Popular Science has named 12 scientists who are “The Brilliant Minds Behind The New Energy Revolution” and the “faces of change.” The University of Virginia’s Eric Loth is among them.
Loth, a Rolls-Royce Commonwealth Professor in the Department of Mechanical and Aerospace Engineering, was on the list because of his work on collapsible blades for wind turbines, known as the “morphing downwind-aligned rotor concept.”
“There is a quiet revolution going on in energy,” Popular Science wrote. “Domestic oil and gas production are up, and renewables are coming into their own. In the next five years, the way we make, store and deliver power will drastically change. These 12 scientists and entrepreneurs are at the forefront of that transformation.”
“This is a great acknowledgement of the hard work of U.Va. students in our department, including Carlos Noyes [a master’s student], Jay Fuhrman [who earned a bachelor’s degree in May] and Chris Qin [who earned a doctorate in 2014],” Loth wrote in an email. “This work is also part of the great depth and breadth in the School of Engineering and throughout the University toward environmentally friendly energy solutions. The University of Virginia is expanding its national leadership in this area through its new Energy Resilience Initiative.”
Loth and his team have been working on developing hinged turbine blades, which means they can be longer and more flexible. The hinges reduce the load, or resistance, on the blades, which means they can be made lighter and longer, allowing them to generate more megawatts of electricity. Generally, the longer the rotor, the more electricity it generates, but current conventional rotors reach a point where they are too large to be fabricated and deployed in a cost-effective manner.
Loth’s team, inspired by palm trees’ ability to bend in strong winds, designed the morphing downwind-aligned rotor, which also allows the rotors be much larger and to survive hurricane-force winds. Loth said conventional turbines are built like oak trees, to stand up to wind force, but he said his new design is more flexible, like the palm tree, which relies more on its suppleness to survive the storm than its strength. This suppleness allows the hinged blades to rotate downwind to capture energy more efficiently. The blades are also lightweight, so they could be as long as 780 feet, increasing their highest potential output to 50 megawatts – enough electricity to power about 12,500 houses.
Loth thinks that with the morphing design, turbines of 10 to 50 megawatts could be built and produce more energy than ever before in off-shore locations. The largest turbines operating now generate about five to seven megawatts.
Loth said the entire project is in the design stage at this point and it will take many years and many millions of dollars before hinged turbines would actually be ready to market.

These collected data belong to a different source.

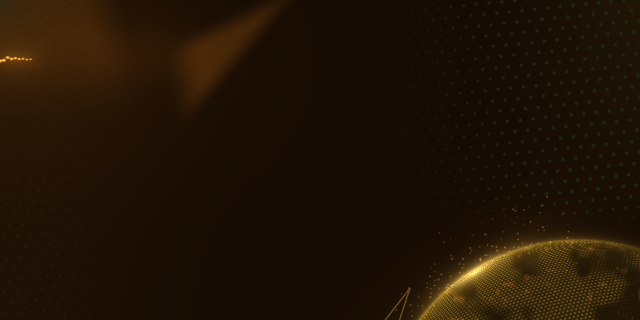
Write a WebGL 1 fragment shader that draws this background.

```glsl
precision highp float;
// Dark brown backdrop with blurred amber light, two halftone dot fields and a
// glowing dotted globe rising at the lower right under a spray of gold sparks.
// Space is measured in canvas heights: x runs 0..2 and y runs 0..1.
uniform vec2 u_resolution;

float hash(vec2 p) {
    return fract(sin(dot(p, vec2(127.1, 311.7))) * 43758.5);
}

float noise(vec2 p) {
    vec2 i = floor(p), f = fract(p);
    f = f * f * (3.0 - 2.0 * f);
    return mix(mix(hash(i), hash(i + vec2(1, 0)), f.x),
               mix(hash(i + vec2(0, 1)), hash(i + vec2(1, 1)), f.x), f.y);
}

float disc(float dist, float radius, float px) {
    return 1.0 - smoothstep(radius - px, radius + px, dist);
}

// Staggered rows of round dots
float dotGrid(vec2 p, vec2 cell, float radius, float px) {
    float row = floor(p.y / cell.y);
    p.x += 0.5 * cell.x * mod(row, 2.0);
    return disc(length((fract(p / cell) - 0.5) * cell), radius, px);
}

// One randomly placed spark per cell, kept with the given probability
float sparks(vec2 p, float cell, float chance, float px) {
    vec2 id = floor(p / cell);
    vec2 spot = 0.2 + 0.6 * vec2(hash(id + 3.1), hash(id + 8.7));
    float radius = 0.001 + 0.0018 * hash(id + 5.3);
    float lit = step(hash(id) + 0.015, chance) * (0.3 + 0.7 * hash(id + 1.9));
    return lit * disc(length((fract(p / cell) - spot) * cell), radius, px);
}

float segment(vec2 p, vec2 a, vec2 b) {
    vec2 d = b - a;
    return length(p - a - d * clamp(dot(p - a, d) / dot(d, d), 0.0, 1.0));
}

// Blurred amber shapes at the upper left
vec3 amberLight(vec2 p) {
    vec2 h = (p - vec2(0.1, 0.8)) * vec2(1.8, 2.8);
    float haze = exp(-dot(h, h));
    float slab = (1.0 - smoothstep(0.27, 0.42, p.x + 0.25 * (p.y - 0.9))) * smoothstep(0.6, 0.92, p.y);
    vec2 d = p - vec2(0.875, 1.01);
    float along = dot(d, vec2(-0.65, -0.76)), across = dot(d, vec2(0.76, -0.65));
    float leaf = smoothstep(-0.02, 0.05, 0.035 - across)
               * smoothstep(-0.03, 0.05, across + 0.45 * along)
               * smoothstep(-0.04, 0.14, 0.49 - along + 0.9 * across);
    float bridge = exp(-pow((p.x - 0.45) * 5.0, 2.0) - pow((p.y - 0.83) * 11.0, 2.0));
    float corner = exp(-length(p - vec2(0.0, 1.0)) * 16.0);
    return vec3(0.055, 0.03, 0.005) * haze + vec3(0.1, 0.055, 0.01) * slab
         + vec3(0.16, 0.09, 0.016) * leaf + vec3(0.05, 0.025, 0.004) * bridge
         + vec3(-0.06, 0.02, 0.04) * corner;
}

void main() {
    float px = 1.0 / u_resolution.y;
    vec2 p = gl_FragCoord.xy * px;

    // Backdrop with warm left and olive right edges
    vec3 color = vec3(0.088, 0.045, 0.012);
    color += vec3(0.028, 0.021, 0.007) * (1.0 - smoothstep(0.0, 0.8, p.x));
    color += vec3(0.035, 0.034, 0.014) * smoothstep(1.5, 2.05, p.x) * smoothstep(0.1, 1.0, p.y);
    color += amberLight(p);
    float grainy = (1.0 - smoothstep(0.2, 0.8, p.x)) * smoothstep(0.4, 0.8, p.y);
    color += 0.025 * grainy * (hash(floor(p * 384.0)) - 0.5);

    // Halftone fields: green at the right, faint olive at the left
    vec2 tilted = mat2(0.995, -0.1, 0.1, 0.995) * p;
    float right = smoothstep(1.0, 1.95, p.x + 0.12 * (p.y - 0.5)) * smoothstep(0.24, 0.42, p.y);
    float left = (1.0 - smoothstep(0.1, 0.55, p.x)) * (1.0 - smoothstep(0.4, 0.62, p.y));
    float halftone = dotGrid(tilted, vec2(0.04, 0.034), 0.0025 + 0.0032 * max(right, 0.4 * left), px);
    vec3 dotTint = mix(vec3(0.18, 0.15, 0.08), vec3(0.1, 0.17, 0.08), smoothstep(1.3, 1.8, p.x));
    color = mix(color, dotTint, halftone * min(0.85, 1.2 * right + 0.45 * left));

    // Short trail of bright flecks on the left edge
    for (int i = 0; i < 9; i++) {
        float k = float(i);
        vec2 fleck = p - vec2(0.012 * k, 0.815 + 0.014 * (hash(vec2(k, 2.0)) - 0.5) * (1.0 - k / 9.0));
        float dist = length(fleck * vec2(0.7, 1.0));
        color += vec3(0.75, 0.58, 0.22) * disc(dist, 0.0042 - 0.0003 * k, px);
        color += vec3(0.04, 0.024, 0.005) * exp(-dist * 45.0);
    }

    // Globe surface: dots bent toward the limb, with dark drifting patches
    vec2 q = (p - vec2(1.81, -0.375)) / 0.625;
    float r = length(q);
    float rim = (r - 1.0) * 0.625;
    float inside = disc(rim, 0.0, 2.0 * px);
    float facing = exp(-pow((p.x - 1.5) * 2.6, 2.0));
    vec2 s = q * asin(min(r, 1.0)) / max(r, 0.01);
    s = mat2(0.966, -0.259, 0.259, 0.966) * s;
    float land = smoothstep(0.3, 0.65, noise(p * 11.0) * 0.7 + noise(p * 34.0) * 0.3 + 0.5 * (1.72 - p.x) + 0.8 * (p.y - 0.13));
    float mesh = dotGrid(s, vec2(0.024, 0.022), 0.006, 1.6 * px);
    vec3 surface = vec3(0.12, 0.08, 0.022) + vec3(0.06, 0.048, 0.012) * land;
    surface += vec3(0.25, 0.19, 0.065) * mesh * (0.12 + 0.88 * land);
    surface += vec3(0.3, 0.16, 0.03) * sparks(p + 4.0, 0.03, 0.3, px);
    surface += vec3(0.13, 0.06, 0.01) * smoothstep(0.75, 0.95, noise(p * 45.0 + 7.0));
    color = mix(color, surface, inside);

    // Rim light, halo and the hot flare
    float halo = exp(-abs(rim) * mix(50.0, 30.0, inside));
    color += vec3(0.21, 0.165, 0.04) * halo * (0.3 + 0.8 * facing);
    color += vec3(0.2, 0.165, 0.055) * exp(-abs(rim) * 170.0) * (0.4 + 0.6 * facing);
    vec2 h = mat2(0.85, -0.52, 0.52, 0.85) * (p - vec2(1.484, 0.148));
    color += vec3(0.6, 0.58, 0.45) * exp(-length(h * vec2(20.0, 90.0)));
    color += vec3(0.17, 0.125, 0.03) * exp(-length(h * vec2(7.0, 22.0)));

    // Sparks thrown off the rim
    float spray = (1.0 - inside) * smoothstep(1.08, 1.4, p.x) * (1.0 - smoothstep(1.6, 1.85, p.x));
    float chance = spray * exp(-max(rim, 0.0) * 17.0);
    color += vec3(0.5, 0.34, 0.08) * (sparks(p, 0.022, 0.6 * chance, px) + sparks(p + 2.3, 0.013, 0.5 * chance, px));

    // Thin gold spike beside the globe
    float spike = min(segment(p, vec2(1.2, -0.005), vec2(1.281, 0.099)), segment(p, vec2(1.281, 0.099), vec2(1.247, -0.005)));
    color += vec3(0.42, 0.32, 0.12) * disc(spike, 0.0015, px);

    gl_FragColor = vec4(clamp(color, 0.0, 1.0), 1.0);
}
```
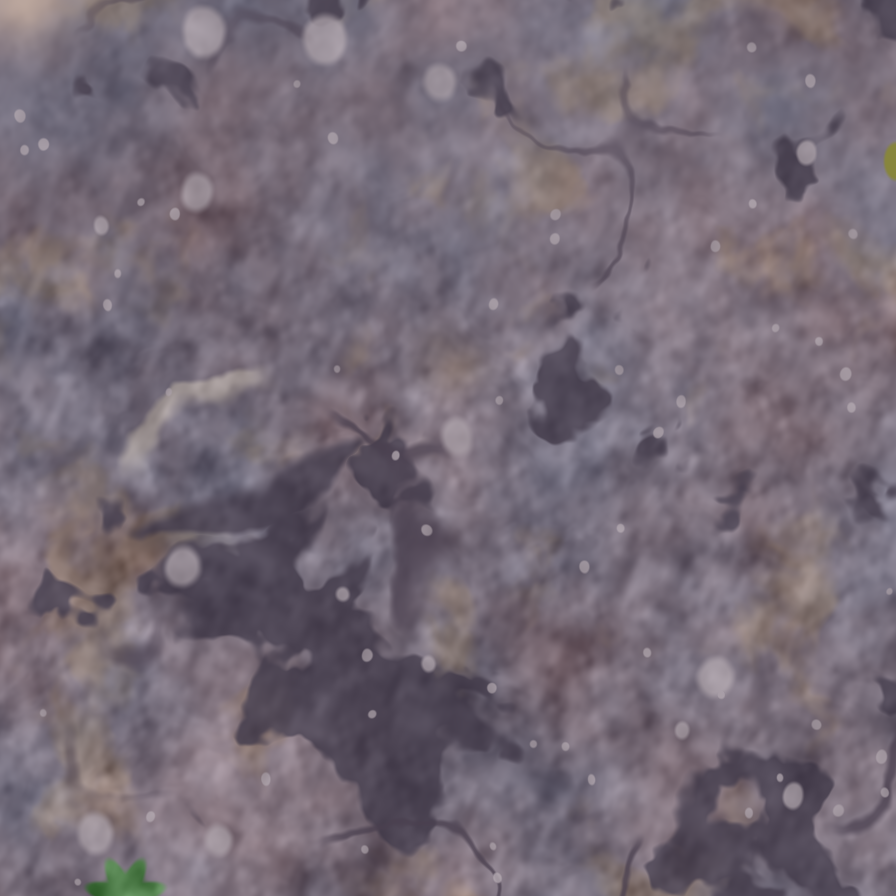
Reproduce this texture procedurally as a WebGL 1 fragment shader.

```glsl
precision highp float;
uniform vec2 u_resolution;

float hash(vec2 p) {
  return fract(sin(dot(p, vec2(127.1, 311.7))) * 43758.5);
}

float noise(vec2 p) {
  vec2 i = floor(p), f = fract(p);
  f = f * f * (3.0 - 2.0 * f);
  float low = mix(hash(i), hash(i + vec2(1.0, 0.0)), f.x);
  float high = mix(hash(i + vec2(0.0, 1.0)), hash(i + 1.0), f.x);
  return mix(low, high, f.y);
}

mat2 rotation(float a) {
  return mat2(cos(a), sin(a), -sin(a), cos(a));
}

float fbm(vec2 p) {
  float sum = 0.0, weight = 0.53;
  for (int i = 0; i < 4; i++) {
    sum += weight * noise(p);
    p = rotation(0.65) * p * 2.03 + 17.3;
    weight *= 0.5;
  }
  return sum;
}

// Soft round spot, 1 at its centre
float spot(vec2 p, vec2 centre, vec2 size) {
  vec2 q = (p - centre) / size;
  return exp(-dot(q, q));
}

// Sparse pale pebbles in three sizes
float pebbles(vec2 p) {
  float cover = 0.0;
  for (int i = 0; i < 3; i++) {
    float scale = 7.0 * pow(2.0, float(i));
    vec2 cell = floor(p * scale) + 31.0 * float(i);
    vec2 centre = 0.25 + 0.5 * vec2(hash(cell + 3.1), hash(cell + 8.7));
    float radius = 0.09 + 0.08 * hash(cell + 5.3);
    float d = length((fract(p * scale) - centre) * vec2(1.0, 0.85)) - radius;
    float present = step(0.93, hash(cell + 1.9));
    cover = max(cover, present * (1.0 - smoothstep(-0.03, 0.04, d)));
  }
  return cover;
}

void main() {
  vec2 p = gl_FragCoord.xy / u_resolution;
  vec2 warp = vec2(fbm(p * 11.0), fbm(p * 11.0 + 40.0)) - 0.5;
  vec2 w = p + 0.06 * warp;
  float rough = mix(1.0, 0.6, smoothstep(0.5, 0.9, p.y));

  // Mottled ground with slanted fine streaks and light from above
  vec2 streak = rotation(0.4) * p * vec2(1.0, 0.75);
  float grain = 0.12 * (noise(w * 21.0 + 5.0) - 0.5)
              + 0.13 * (noise(streak * 52.0 + 9.0) - 0.5)
              + 0.09 * (noise(streak * 105.0 + 2.0) - 0.5);
  float relief = fbm(w * 15.0) - fbm(w * 15.0 + vec2(-0.12, 0.22));
  float tone = 0.444 + 0.15 * (fbm(p * 5.0 + 3.0) - 0.5);
  tone += rough * (grain + 0.22 * relief);

  // Half-buried stone: pale upper rim, shadow beneath
  vec2 q = rotation(-0.38) * (w - vec2(0.26, 0.495));
  float dome = length(q / vec2(0.135, 0.08)) - 1.0;
  float rim = smoothstep(-0.3, -0.1, dome) * (1.0 - smoothstep(-0.02, 0.08, dome));
  rim *= smoothstep(0.01, 0.05, q.y) * (1.0 - smoothstep(0.03, 0.08, q.x));
  float shade = (1.0 - smoothstep(0.05, 0.2, dome)) * (1.0 - smoothstep(-0.05, -0.025, q.y));

  // Dark ragged pits, crowded at the lower left of centre
  float crowd = spot(p, vec2(0.36, 0.27), vec2(0.27, 0.25));
  crowd = max(crowd, 0.9 * spot(p, vec2(0.86, 0.39), vec2(0.09)));
  crowd = max(crowd, 0.7 * spot(p, vec2(0.8, 0.08), vec2(0.2, 0.09)));
  float pit = smoothstep(0.71, 0.765, fbm(w * 9.0 + 12.0) + 0.2 * crowd);
  pit = max(pit, shade);

  // Thin broken cracks
  float seam = abs(noise(w * 6.5 + 61.0) - 0.5);
  float crack = 1.0 - smoothstep(0.005, 0.04, seam);
  crack *= smoothstep(0.5, 0.68, noise(p * 7.0 + 23.0)) * rough;

  // Violet grey, drifting between rose and slate
  float drift = fbm(p * 8.0 + 70.0) - 0.5;
  vec3 color = tone + vec3(0.026, -0.014, 0.036);
  color += drift * vec3(0.09, 0.0, -0.05);

  // Ochre stains
  float ochre = smoothstep(0.55, 0.78, fbm(w * 10.0 + 90.0));
  ochre = max(ochre, 0.8 * spot(w, vec2(0.51, 0.59), vec2(0.035)));
  color += ochre * vec3(0.055, 0.035, -0.03);

  vec3 pitColor = vec3(0.29, 0.26, 0.32) + 0.45 * grain;
  color = mix(color, pitColor, 0.9 * pit);
  color = mix(color, vec3(0.29, 0.25, 0.31), 0.75 * crack);
  color = mix(color, vec3(0.66, 0.62, 0.6) + grain, 0.75 * rim);
  color = mix(color, vec3(0.66, 0.62, 0.65) + 0.5 * grain, 0.8 * pebbles(p + 0.012 * warp));

  // Bleached corner and two bits of leaf
  float bleach = spot(w, vec2(0.02, 1.0), vec2(0.06, 0.05));
  color = mix(color, vec3(0.78, 0.69, 0.63), 0.8 * bleach);
  vec2 leaf = p - vec2(0.14, 0.0);
  float lobes = 0.036 + 0.009 * sin(7.0 * atan(leaf.y, leaf.x));
  float green = 1.0 - smoothstep(-0.005, 0.005, length(leaf) - lobes);
  color = mix(color, vec3(0.27, 0.45, 0.25) + 1.5 * grain, green);
  float blade = length((p - vec2(1.0, 0.82)) / vec2(0.014, 0.022));
  color = mix(color, vec3(0.53, 0.52, 0.24), 1.0 - smoothstep(0.8, 1.1, blade));

  gl_FragColor = vec4(color, 1.0);
}
```
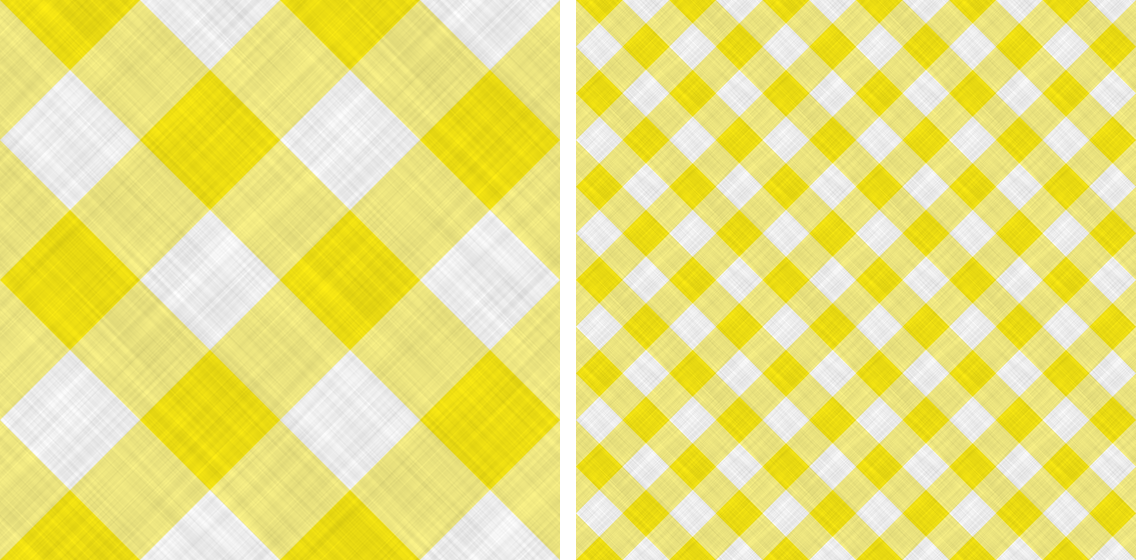
Left, the tile; right, the same tile 3 across and 3 down.
A Shadertoy shader for this pattern:

```glsl
// Diagonal gingham cloth: two sets of half-transparent yellow bands cross on
// white, giving full, half and no tint. Wrapping streak noise along both
// diagonals adds the linen threads; all periods are whole, so it tiles.

const float REPEATS = 2.0;                     // repeats across and down
const vec3  WHITE   = vec3(0.92, 0.92, 0.92);
const vec3  YELLOW  = vec3(0.92, 0.86, 0.07);
const vec3  THREADS = vec3(288.0, 110.0, 30.0);   // fine, medium, broad threads per tile
const vec3  LENGTHS = vec3(7.0, 4.0, 3.0);        // streak cells along each thread
const vec3  STRENGTH = vec3(0.055, 0.050, 0.032); // brightness range of each layer

float hash(vec2 p) {
    return fract(sin(dot(p, vec2(12.9898, 78.233))) * 43758.5453);
}

// Brightness along one thread, wrapping after `cells` cells
float threadTone(float thread, float along, float cells, float seed) {
    float s = along * cells + cells * hash(vec2(thread, seed + 0.5));
    float i = floor(s);
    float f = smoothstep(0.0, 1.0, s - i);
    float a = hash(vec2(thread, mod(i, cells) + seed));
    float b = hash(vec2(thread, mod(i + 1.0, cells) + seed));
    return mix(a, b, f);
}

// Long streaks with period 1 in both directions, centred on zero
float streaks(float across, float along, float count, float cells, float seed) {
    float s = across * count;
    float i = floor(s);
    float f = smoothstep(0.0, 1.0, s - i);
    float a = threadTone(mod(i, count), along, cells, seed);
    float b = threadTone(mod(i + 1.0, count), along, cells, seed);
    return mix(a, b, f) - 0.5;
}

// Coverage of bands filling the first half of every period
float bands(float t, float blur) {
    float phase = fract(t * REPEATS + 0.25) - 0.5;
    float edge = (0.25 - abs(phase)) / REPEATS;
    return smoothstep(-blur, blur, edge);
}

void mainImage(out vec4 fragColor, in vec2 fragCoord) {
    vec2 p = fragCoord / iResolution.xy;
    float u = p.x + p.y;
    float v = p.x - p.y;
    float blur = 1.0 / min(iResolution.x, iResolution.y);

    // Crossing bands
    float tint = 0.5 * (bands(u, blur) + bands(v, blur));
    vec3 color = mix(WHITE, YELLOW, tint);

    // Linen threads in both directions
    float weave = 0.0;
    for (int k = 0; k < 3; k++) {
        float seed = 20.0 * float(k) + 3.0;
        weave += STRENGTH[k] * streaks(u, v, THREADS[k], LENGTHS[k], seed);
        weave += STRENGTH[k] * streaks(v, u, THREADS[k], LENGTHS[k], seed + 70.0);
    }
    color *= 1.0 + weave;

    fragColor = vec4(clamp(color, 0.0, 1.0), 1.0);
}
```
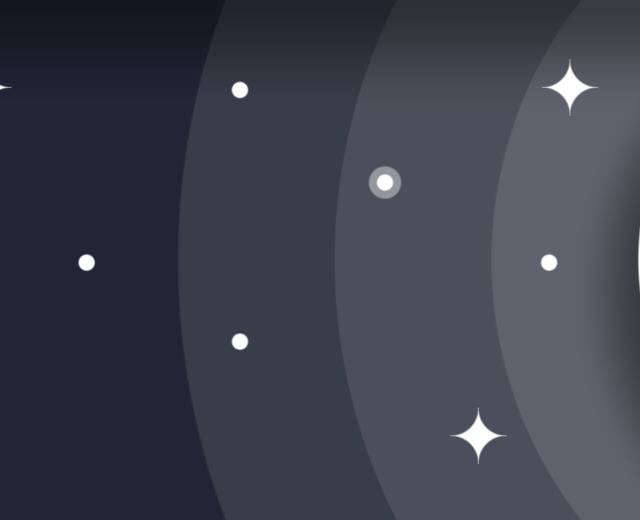
A Shadertoy shader for this background:

```glsl
const vec3 NIGHT = vec3(0.130, 0.150, 0.212);
const vec3 BAND_COLORS[3] = vec3[3](
    vec3(0.220, 0.239, 0.290), vec3(0.300, 0.311, 0.357), vec3(0.372, 0.382, 0.422));
const vec3 STAR_COLOR = vec3(1.0);

// Lengths are in canvas heights
const vec2 RING_CENTER = vec2(1.756, 0.5);
const float RING_OUTER = 1.4135;
const float RING_STEP = 0.3013;
const float DISC_RADIUS = 0.5284;

const vec2 SHADOW_CENTER = vec2(1.756, 0.44);
const float SHADOW_INNER = 0.50;
const float SHADOW_OUTER = 0.66;
const float SHADOW_STRENGTH = 0.42;
const float TOP_SHADE_START = 0.78;
const float TOP_SHADE_STRENGTH = 0.40;

const vec2 DOTS[5] = vec2[5](
    vec2(0.1667, 0.495), vec2(0.4615, 0.827), vec2(0.4615, 0.343),
    vec2(1.056, 0.495), vec2(0.7404, 0.649));
const int HALO_DOT = 4;
const float DOT_RADIUS = 0.0155;
const float HALO_RADIUS = 0.031;
const float HALO_STRENGTH = 0.40;

const vec2 SPARKLES[3] = vec2[3](
    vec2(1.096, 0.832), vec2(0.920, 0.162), vec2(-0.032, 0.832));
const float SPARKLE_SIZE = 0.053;
const float SOFTNESS = 0.0025;

// Coverage of a shape from its signed distance
float coverage(float dist) {
    float edge = max(SOFTNESS, 0.75 / iResolution.y);
    return 1.0 - smoothstep(-edge, edge, dist);
}

// Four-pointed star: a square with a circle cut from each corner
float sparkleDistance(vec2 p, float size) {
    p = abs(p);
    return max(size - length(p - size), max(p.x, p.y) - size);
}

vec3 background(vec2 p) {
    vec3 color = NIGHT;
    float ringDistance = length(p - RING_CENTER);

    // Concentric bands
    for (int i = 0; i < 3; i++) {
        float radius = RING_OUTER - float(i) * RING_STEP;
        color = mix(color, BAND_COLORS[i], coverage(ringDistance - radius));
    }

    // Soft shadow below the disc, then shade along the top
    float shadow = 1.0 - smoothstep(SHADOW_INNER, SHADOW_OUTER, length(p - SHADOW_CENTER));
    color *= 1.0 - SHADOW_STRENGTH * shadow;
    color *= 1.0 - TOP_SHADE_STRENGTH * smoothstep(TOP_SHADE_START, 1.0, p.y);

    return mix(color, STAR_COLOR, coverage(ringDistance - DISC_RADIUS));
}

void mainImage(out vec4 fragColor, in vec2 fragCoord) {
    vec2 p = fragCoord / iResolution.y;
    vec3 color = background(p);

    // Halo and round stars
    float halo = coverage(length(p - DOTS[HALO_DOT]) - HALO_RADIUS);
    color = mix(color, STAR_COLOR, HALO_STRENGTH * halo);
    float stars = 0.0;
    for (int i = 0; i < 5; i++) {
        stars = max(stars, coverage(length(p - DOTS[i]) - DOT_RADIUS));
    }

    // Four-pointed stars
    for (int i = 0; i < 3; i++) {
        stars = max(stars, coverage(sparkleDistance(p - SPARKLES[i], SPARKLE_SIZE)));
    }

    fragColor = vec4(mix(color, STAR_COLOR, stars), 1.0);
}
```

“This concept isn’t necessary for today’s smaller and medium-sized turbines,” he said. “We’re working on the future: extreme-scale wind turbines.”
The research is being funded by the National Renewable Energy Laboratory and Dominion Resources and is being conducted with several partners, including the National Wind Technology Center in Golden, Colorado; the Department of Aerospace Engineering at the University of Illinois, Urbana-Champaign; and Stanford University.
Loth said these sponsors and collaborators, and especially the U.Va. students, have been integral to the project’s development.
“The work of the U.Va. students on this project has led to several conference and journal papers as well as three presentations at the 2015 North American Wind Energy Academy in June. Our student researchers have been, and will continue to be, critical to the technology's success,” he said.
Loth came to U.Va. in January 2010 from the University of Illinois. He is the director of U.Va. Fluid Research & Innovation Lab, associate chair of aerospace engineering and principal of the International Residential College.